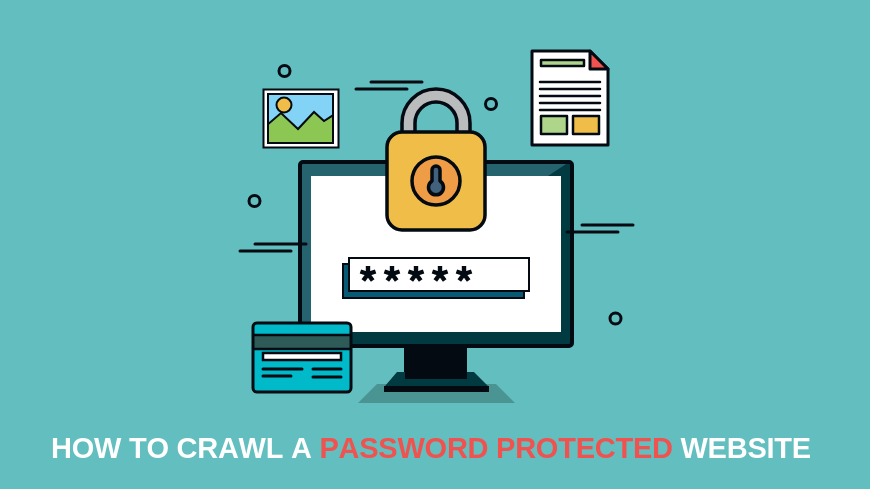
<!DOCTYPE html>
<html lang="en">
<head>
<meta charset="utf-8">
<title>How to crawl a password protected website</title>
<style>
:root {
  --teal: #63bfbf;
  --shadow: #4a9494;
  --ink: #030a12;
  --white: #fff;
  --coral: #f0524f;
  --frame-light: #25636e;
  --frame-dark: #023a42;
  --field-shadow: #075a73;
  --gold: #f0bd48;
  --orange: #ee9c45;
  --steel: #b9bbbd;
  --slate: #42617c;
  --card: #00b9c9;
  --stripe: #2e5a58;
  --sky: #82d3f5;
  --grass: #8cc653;
  --sage: #aed58a;
}
* { margin: 0; padding: 0; box-sizing: border-box; }
html, body { width: 870px; height: 489px; overflow: hidden; }
.banner { position: relative; width: 870px; height: 489px; background: var(--teal); overflow: hidden; }
.scene { position: absolute; inset: 0; display: block; }
.headline {
  position: absolute; left: 51px; top: 433px; white-space: nowrap;
  font: 700 29px/30px "Liberation Sans", Arial, sans-serif;
  letter-spacing: -0.25px; font-kerning: none; color: var(--white);
}
.headline em { font-style: normal; color: var(--coral); }
.outlined { stroke: var(--ink); stroke-width: 3; stroke-linejoin: round; stroke-linecap: round; }
.line { fill: none; stroke: var(--ink); stroke-width: 3; stroke-linecap: round; }
</style>
</head>
<body>
<main class="banner">
  <svg class="scene" width="870" height="489" viewBox="0 0 870 489" role="img" aria-label="Padlocked computer monitor with a password field, surrounded by an image, a document and a bank card">
    <defs>
      <circle id="ring" r="5.5" fill="none" stroke="var(--ink)" stroke-width="3"/>
      <path id="asterisk" d="M0 0V-8M0 0L7.6 -2.5M0 0L4.7 6.5M0 0L-4.7 6.5M0 0L-7.6 -2.5" fill="none" stroke="var(--ink)" stroke-width="4.4"/>
      <path id="speed-lines" class="line" d="M16 0H67M1 7H52"/>
      <clipPath id="card-shape"><rect x="253" y="323" width="98" height="69" rx="4"/></clipPath>
      <clipPath id="photo-shape"><rect x="268" y="94" width="65" height="49"/></clipPath>
    </defs>

    <g id="rings">
      <use href="#ring" x="284.500" y="71"/>
      <use href="#ring" x="491" y="104"/>
      <use href="#ring" x="254.500" y="201"/>
      <use href="#ring" x="615.500" y="318.500"/>
    </g>

    <g id="monitor">
      <polygon points="358,403 377,384 496,384 515,403" fill="var(--shadow)"/>
      <rect x="404" y="345" width="63" height="34" fill="var(--ink)"/>
      <polygon points="397,372 405,372 405,379 467,379 467,372 474,372 488,386 385,386" fill="var(--frame-dark)"/>
      <rect x="384" y="386" width="105" height="6" fill="var(--ink)"/>
      <rect x="300" y="162" width="272" height="184" rx="3" fill="var(--frame-light)"/>
      <path d="M569 162H570Q572 162 572 165V343Q572 346 569 346H303Q300 346 300 343V332H311L548 176Z" fill="var(--frame-dark)"/>
      <rect x="311" y="176" width="250" height="156" fill="var(--white)"/>
      <rect x="300" y="162" width="272" height="184" rx="3" fill="none" stroke="var(--ink)" stroke-width="4"/>
    </g>

    <g id="password-field">
      <rect x="343" y="264" width="181" height="34" fill="var(--field-shadow)" stroke="var(--ink)" stroke-width="2"/>
      <rect x="349" y="258" width="180" height="33" fill="var(--white)" stroke="var(--ink)" stroke-width="2"/>
      <use href="#asterisk" x="368" y="274"/>
      <use href="#asterisk" x="392" y="274"/>
      <use href="#asterisk" x="416" y="274"/>
      <use href="#asterisk" x="440" y="274"/>
      <use href="#asterisk" x="464" y="274"/>
    </g>

    <g id="speed-marks">
      <use href="#speed-lines" x="355" y="82"/>
      <use href="#speed-lines" x="239" y="244"/>
      <use href="#speed-lines" x="566" y="225"/>
    </g>

    <g id="padlock" class="outlined">
      <path d="M402 136V123A34 34 0 0 1 470 123V136H457V123A21 21 0 0 0 415 123V136Z" fill="var(--steel)" stroke-width="3.500"/>
      <rect x="387" y="132" width="98" height="98" rx="15" fill="var(--gold)" stroke-width="3.500"/>
      <circle cx="436" cy="181" r="24" fill="var(--orange)" stroke-width="3.500"/>
      <path d="M432 181V170A4 4 0 0 1 440 170V181A7.500 7.500 0 1 1 432 181Z" fill="var(--slate)" stroke-width="3.500"/>
    </g>

    <g id="landscape-image">
      <rect x="263.500" y="89.500" width="75" height="58" fill="var(--white)" stroke="var(--ink)" stroke-width="2"/>
      <g clip-path="url(#photo-shape)">
        <rect x="268" y="94" width="65" height="49" fill="var(--sky)"/>
        <path d="M266 126L281 113L298 129L314 112L324 121L335 114V145H266Z" fill="var(--grass)" stroke="var(--ink)" stroke-width="2"/>
      </g>
      <circle cx="284" cy="105" r="7.500" fill="var(--gold)" stroke="var(--ink)" stroke-width="2"/>
      <rect x="268" y="94" width="65" height="49" fill="none" stroke="var(--ink)" stroke-width="2"/>
    </g>

    <g id="document" class="outlined" stroke-width="2">
      <path d="M532 51H590L608 69V145H532Z" fill="var(--white)"/>
      <path d="M590 51V69H608Z" fill="var(--coral)"/>
      <rect x="541" y="60" width="43" height="6" fill="var(--sage)" style="stroke-width:2.500"/>
      <path d="M540 82H600M540 89H600M540 96H600M540 103H600M540 110H600" fill="none" style="stroke-width:2.500"/>
      <rect x="541" y="116" width="26" height="18" fill="var(--sage)" style="stroke-width:2.500"/>
      <rect x="573" y="116" width="26" height="18" fill="var(--gold)" style="stroke-width:2.500"/>
    </g>

    <g id="bank-card">
      <rect x="253" y="323" width="98" height="69" rx="4" fill="var(--card)"/>
      <rect x="250" y="335" width="104" height="14" fill="var(--stripe)" stroke="var(--ink)" stroke-width="2.500" clip-path="url(#card-shape)"/>
      <rect x="253" y="323" width="98" height="69" rx="4" fill="none" class="outlined"/>
      <rect x="263" y="353" width="78" height="7" fill="var(--white)" stroke="var(--ink)" stroke-width="2.500"/>
      <path class="line" d="M263 369H302M313 369H341M263 376H291M313 377H341"/>
    </g>
  </svg>

  <h1 class="headline">HOW TO CRAWL A <em>PASSWORD PROTECTED</em> WEBSITE</h1>
</main>
</body>
</html>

++++++++++

* **What you should do**:
The first line of the entries, the line containing "--steel: #b9bbbd;", and every line between them are to be output exactly; pictures are not.

* **Result for this task**:
<!DOCTYPE html>
<html lang="en">
<head>
<meta charset="utf-8">
<title>How to crawl a password protected website</title>
<style>
:root {
  --teal: #63bfbf;
  --shadow: #4a9494;
  --ink: #030a12;
  --white: #fff;
  --coral: #f0524f;
  --frame-light: #25636e;
  --frame-dark: #023a42;
  --field-shadow: #075a73;
  --gold: #f0bd48;
  --orange: #ee9c45;
  --steel: #b9bbbd;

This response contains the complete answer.